Let me be clear: trolls have existed on Twitter pretty much since the beginning. I’ve been fortunate to not have to deal with many, but they’re out there. And while most are about as annoying as a fly buzzing around, since 2015 or 2016 some trolls have gone beyond that where they’re out to not just give people shit on a social media platform—they’re out to cause real harm via harassment, doxing, and death threats. Twitter does close to nothing at best and nothing at all at worst when it comes to these things. Although I haven’t experienced any of that (knock on wood), I certainly can’t support a platform that’s run by someone who just doesn’t care about this sort of thing.

Oh God, the disinformation

I consider myself relatively intelligent, but the disinformation has gotten out of hand to the point where I was constantly having to fact check shit everywhere, not just Twitter. Don’t get me wrong: fact checking is all fine and dandy and probably necessary now, but having to check every other tweet? No thanks.

Verification no longer means anything

Except that you have $8 to spare every month.

Seriously though, seeing a blue checkmark next to a particular Twitter account meant that that person was who they said they were. Now that isn’t necessarily true anymore. By allowing—forcing even—people to purchase verification it’s “encouraged impersonators and other bad actors by granting them blue check marks based on their willingness to pay rather than any kind of legitimacy.”

Too much negativity

Leading up to and after the 2016 presidential election, politics moved to the forefront of my timeline. That was fine for obvious reasons to anyone not living under a rock. I’ve paid attention to politics since before I could vote, so that in and of itself was fine by me. And then things heated up even more during and after the summer of 2020—George Floyd’s murder, the BLM movement, and much more.

Those topics and issues are important to me but it got to the point where every time I opened up Tweetbot it was a deluge of negativity and, seemingly, the apocalypse itself. Yes, staying informed is important, but so is one’s mental health. And yeah, it took its toll on me.

Adding it all up

Individually, many of the things I’ve listed don’t necessarily carry enough weight to get someone to ditch Twitter permanently. But for me, putting them all together did carry weight. Combine that with my desire to not live in a digital cesspool and not wanting to be part of the problem Twitter has and is and it became painfully obvious that I shouldn’t stay any longer.
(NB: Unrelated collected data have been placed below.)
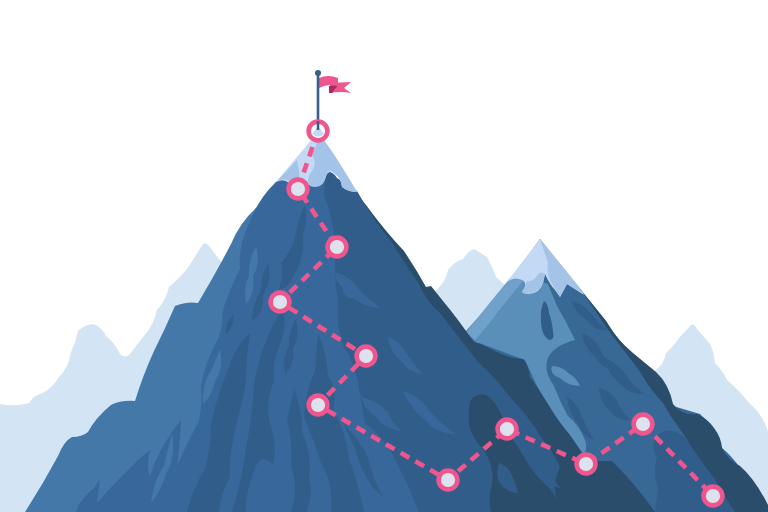
<!DOCTYPE html>
<html lang="en">
<head>
<meta charset="utf-8">
<title>Mountain route to the summit</title>
<style>
:root {
  --sky: #ffffff;
  --haze: #d3e5f4;
  --snow: #c3d9f4;
  --snow-shade: #a3c4e8;
  --slope-light: #4478a9;
  --slope: #38689b;
  --slope-shade: #305d8a;
  --slope-dark: #2b4d6c;
  --far-light: #5a8fba;
  --far-edge: #70a1cb;
  --far: #386896;
  --route: #f0568e;
  --stop: #dde3ee;
  --flag-fold: #a62c62;
  --pole: #375f8c;
}
html, body { margin: 0; background: var(--sky); overflow: hidden; }
svg { display: block; width: 768px; height: 512px; }
.haze { fill: var(--haze); }
.snow { fill: var(--snow); }
.snow-shade { fill: var(--snow-shade); }
.slope-light { fill: var(--slope-light); }
.slope { fill: var(--slope); }
.slope-shade { fill: var(--slope-shade); }
.slope-dark { fill: var(--slope-dark); }
.far { fill: var(--far); }
.far-light { fill: var(--far-light); }
.far-edge { fill: var(--far-edge); }
.trail { fill: none; stroke: var(--route); stroke-width: 4.6; stroke-dasharray: 10 7; }
.stop { fill: var(--stop); stroke: var(--route); stroke-width: 4.6; }
.pole { stroke: var(--pole); stroke-width: 2.6; }
.pole-top { fill: var(--pole); }
.flag { fill: var(--route); }
.flag-fold { fill: var(--flag-fold); }
</style>
</head>
<body>
<svg viewBox="0 0 768 512" role="img" aria-label="Dashed route climbing a mountain to a flag on the summit">
  <defs>
    <circle id="stop" class="stop" r="9.4"/>
  </defs>

  <g id="distant-hills" class="haze">
    <path d="M0 404Q15 407 29 403Q34 395 43 393Q53 387 59 377Q69 367 71 352Q76 342 78 331Q84 325 93 324Q101 326 106 336Q115 343 120 354Q125 359 130 354L143 337Q154 325 157 310Q166 300 169 287Q183 275 189 266L203 244Q206 242 209 246L224 266L260 330V512H0Z"/>
    <path d="M420 310L442 284Q446 279 448 270Q455 261 463 259Q469 250 474 249L487 257Q492 266 496 277L504 284L490 340H430Z"/>
    <path d="M640 385L657 369Q664 364 666 353Q674 346 679 338L691 325Q694 323 697 329L710 344Q714 352 715 363Q723 371 727 380Q739 390 750 404Q762 414 768 431V512H640Z"/>
  </g>

  <g id="far-peak">
    <path class="far" d="M540 239L574 281L606 321Q620 344 645 367Q664 383 673 406L700 414Q716 428 722 448Q740 462 768 512H440L466 331L503 290Z"/>
    <path class="far-edge" d="M466 332L510 278L532 278L490 330L478 344Z"/>
    <path class="far-light" d="M474 341Q487 327 500 309L527 276L548 284L557 306Q567 323 575 340Q553 346 548 358Q543 371 554 386Q560 402 568 416Q580 426 585 440Q588 450 583 457L560 436L525 360Z"/>
    <path class="snow" d="M540 239L506 283Q512 277 519 279Q528 281 524 289Q521 294 529 294Q540 293 543 283L545 274Q550 285 555 290L560 297L567 284L584 295L574 281Z"/>
    <path class="snow-shade" d="M540 239L548 263Q546 274 552 284L560 297L567 284L584 294L574 281Z"/>
    <path class="snow-shade" d="M524 289Q519 293 526 294Q538 294 543 283L545 274Q540 270 537 276Q533 282 527 281Z"/>
    <path class="slope-shade" d="M544 301Q548 303 549 313Q552 321 553 332Q555 340 549 340Q542 336 541 323Q540 309 544 301Z"/>
    <path class="far-light" d="M552 366Q562 366 568 373Q577 378 580 386Q566 385 560 378Q549 374 552 366Z"/>
    <g class="slope-shade">
      <path d="M571 301Q585 304 594 317Q599 325 607 330Q594 331 587 320Q576 313 571 301Z"/>
      <path d="M582 333Q593 337 600 349Q606 363 615 370Q602 369 595 357Q584 347 582 333Z"/>
      <path d="M602 356Q618 363 629 379Q635 388 645 394Q631 395 621 385Q606 372 602 356Z"/>
      <path d="M599 388Q612 391 618 403Q623 414 631 420Q619 422 611 412Q600 402 599 388Z"/>
      <path d="M567 397Q578 403 582 417Q588 431 594 440Q583 437 578 424Q568 412 567 397Z"/>
      <path d="M655 512L658 488Q652 473 657 457Q650 448 656 437Q668 424 684 437L724 485L742 512Z"/>
    </g>
    <path class="slope-dark" d="M584 294L606 321Q615 338 633 353L656 372Q669 384 673 404Q682 416 697 414Q708 419 714 428Q721 437 722 448Q728 460 740 466Q755 479 768 505V512H735Q723 494 714 478Q695 453 682 432Q671 418 663 403Q648 387 639 370Q620 346 606 327Z"/>
  </g>

  <g id="main-peak">
    <path class="slope-dark" d="M345 180L366 205Q385 231 404 251Q416 269 426 287L431 286L443 301Q458 319 473 341Q484 345 493 350Q507 358 523 359Q529 366 530 377Q539 389 548 404Q558 421 570 435L588 461L612 461Q637 486 655 512H400Z"/>
    <path class="slope-light" d="M25 512Q43 484 58 456Q64 441 72 437Q82 437 88 432Q96 417 111 405Q121 400 135 401Q143 375 154 351Q165 329 175 306Q187 301 198 303Q216 273 231 244Q240 222 257 207L276 182L318 150L340 300L310 512Z"/>
    <path class="slope" d="M276 182L330 175L420 512H76Q79 500 94 488L100 479L97 503Q110 488 124 474Q138 459 150 450Q146 467 150 477Q158 448 181 420Q180 447 177 466Q189 439 199 421Q203 399 201 387Q204 366 215 345Q224 329 222 313Q229 290 240 269Q238 246 249 224Q258 199 276 182Z"/>
    <path class="slope-shade" d="M325 171Q333 171 337 178L357 191Q375 223 391 241Q404 263 419 284Q426 301 439 312Q460 339 479 363Q496 378 509 396Q530 418 541 437Q553 451 560 467Q551 486 557 499L550 489Q533 474 524 457Q514 441 506 429Q500 404 486 395Q469 392 469 411Q466 432 483 449Q495 466 492 484Q488 496 491 512H419Q407 482 393 455Q379 433 365 423L358 383Q355 364 344 347Q336 328 338 302Q333 274 336 247Q333 219 324 195Z"/>
    <path class="slope" d="M335 272Q349 276 358 288Q367 299 381 308Q363 306 354 299Q343 298 342 287Q335 281 335 272Z"/>
    <path class="slope" d="M388 337Q398 340 405 351Q413 363 422 374Q407 371 401 361Q390 352 388 337Z"/>
    <path class="slope" d="M361 397Q377 401 388 412Q391 423 402 431Q383 428 377 418Q364 409 361 397Z"/>
    <path class="slope" d="M403 391Q419 396 429 410Q440 424 456 434Q435 433 426 421Q410 408 403 391Z"/>
    <path class="slope-shade" d="M499 463Q509 466 513 478Q517 488 518 493Q505 492 500 483Q495 474 499 463Z"/>
    <path class="slope-shade" d="M524 433Q538 444 547 461Q552 478 560 488Q543 484 534 467Q522 451 524 433Z"/>

    <g id="rock-creases" class="slope-shade">
      <path d="M187 512Q193 488 205 469Q211 445 211 424Q218 393 228 370Q236 345 250 333Q246 361 246 382Q241 409 235 430Q229 456 230 477Q220 495 219 512Z"/>
      <path d="M232 512Q243 476 246 448Q252 417 254 386Q257 363 266 341Q272 326 282 309Q288 323 280 344Q272 361 274 381Q266 400 269 421Q278 442 273 465Q261 452 255 469Q245 493 246 512Z"/>
      <path d="M305 205Q308 221 303 235Q305 258 293 277Q286 291 279 289Q284 275 281 263Q293 249 296 233Q299 216 305 205Z"/>
      <path d="M268 263Q272 282 263 294Q265 312 252 321Q253 302 261 291Q261 275 268 263Z"/>
      <path d="M296 319Q300 337 293 349Q295 364 285 375Q282 357 289 346Q288 332 296 319Z"/>
      <path d="M234 314Q233 328 226 334Q224 324 234 314Z"/>
      <path d="M318 333Q327 354 328 376Q338 389 333 410Q347 434 349 459Q358 481 364 512H331Q334 484 321 463Q313 438 304 417Q306 389 315 371Z"/>
      <path d="M294 389Q303 412 302 432Q312 453 309 477Q314 495 306 512H291Q299 487 291 466Q293 441 287 421Z"/>
      <path d="M344 425Q357 437 367 455Q373 479 383 497L373 488Q360 469 355 449Z"/>
    </g>
    <g id="rock-lights" class="slope-light">
      <path d="M256 247Q261 263 253 276Q256 293 246 304Q243 287 249 276Q248 260 256 247Z"/>
      <path d="M220 349Q224 370 215 381Q212 396 203 404Q202 382 211 371Z"/>
      <path d="M172 433Q176 458 166 474Q161 491 151 503Q154 479 164 466Z"/>
    </g>

    <path class="snow" d="M318 132L276 182Q283 178 289 183Q294 190 302 188Q309 183 316 185Q322 186 325 178Q329 168 335 174Q341 178 342 187Q348 192 357 192Q344 170 333 153Z"/>
    <path class="snow-shade" d="M318 132Q318 147 311 154Q319 163 310 174Q306 181 310 186Q323 190 326 177Q328 166 335 174Q341 178 342 187Q348 192 357 192Q344 170 333 153Z"/>
    <path class="snow-shade" d="M297 160L278 180Q288 178 292 184Q301 181 299 171Z"/>
  </g>

  <g id="summit-flag">
    <path class="flag" d="M330 83L351 82L344 88L351 93Q340 91 330 93Z"/>
    <path class="flag-fold" d="M329 86L338 85L332 93L329 93Z"/>
    <path class="flag" d="M319 78Q328 74 338 78V86Q328 83 319 88Z"/>
    <line class="pole" x1="318" y1="73" x2="318" y2="130"/>
    <circle class="pole-top" cx="318" cy="73" r="3"/>
  </g>

  <g id="route">
    <path class="trail" d="M318 131L298 189L337 247L280 302L366 356L318 405L448 480L507 429L586 464L643 424L713 496"/>
    <circle class="stop" cx="318" cy="131" r="9.4" style="fill: var(--sky)"/>
    <path class="snow" d="M318 126L324 134Q318 139 312 134Z"/>
    <line class="pole" x1="318" y1="121" x2="318" y2="130"/>
    <use href="#stop" x="298" y="189"/>
    <use href="#stop" x="337" y="247"/>
    <use href="#stop" x="280" y="302"/>
    <use href="#stop" x="366" y="356"/>
    <use href="#stop" x="318" y="405"/>
    <use href="#stop" x="448" y="480"/>
    <use href="#stop" x="507" y="429"/>
    <use href="#stop" x="586" y="464"/>
    <use href="#stop" x="643" y="424"/>
    <use href="#stop" x="713" y="496"/>
  </g>
</svg>
</body>
</html>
To be fair, it took me a while to finally give up Twitter. That was largely due to all the lovely people I followed and most of which followed me back. And I’d be lying if FOMO didn’t play a part. I mean, Twitter was quite fun at times! But those times became more and more rare. Eventually it became apparent that it was time to leave. While I miss some of the people I would interact with on Twitter, I don’t miss Twitter.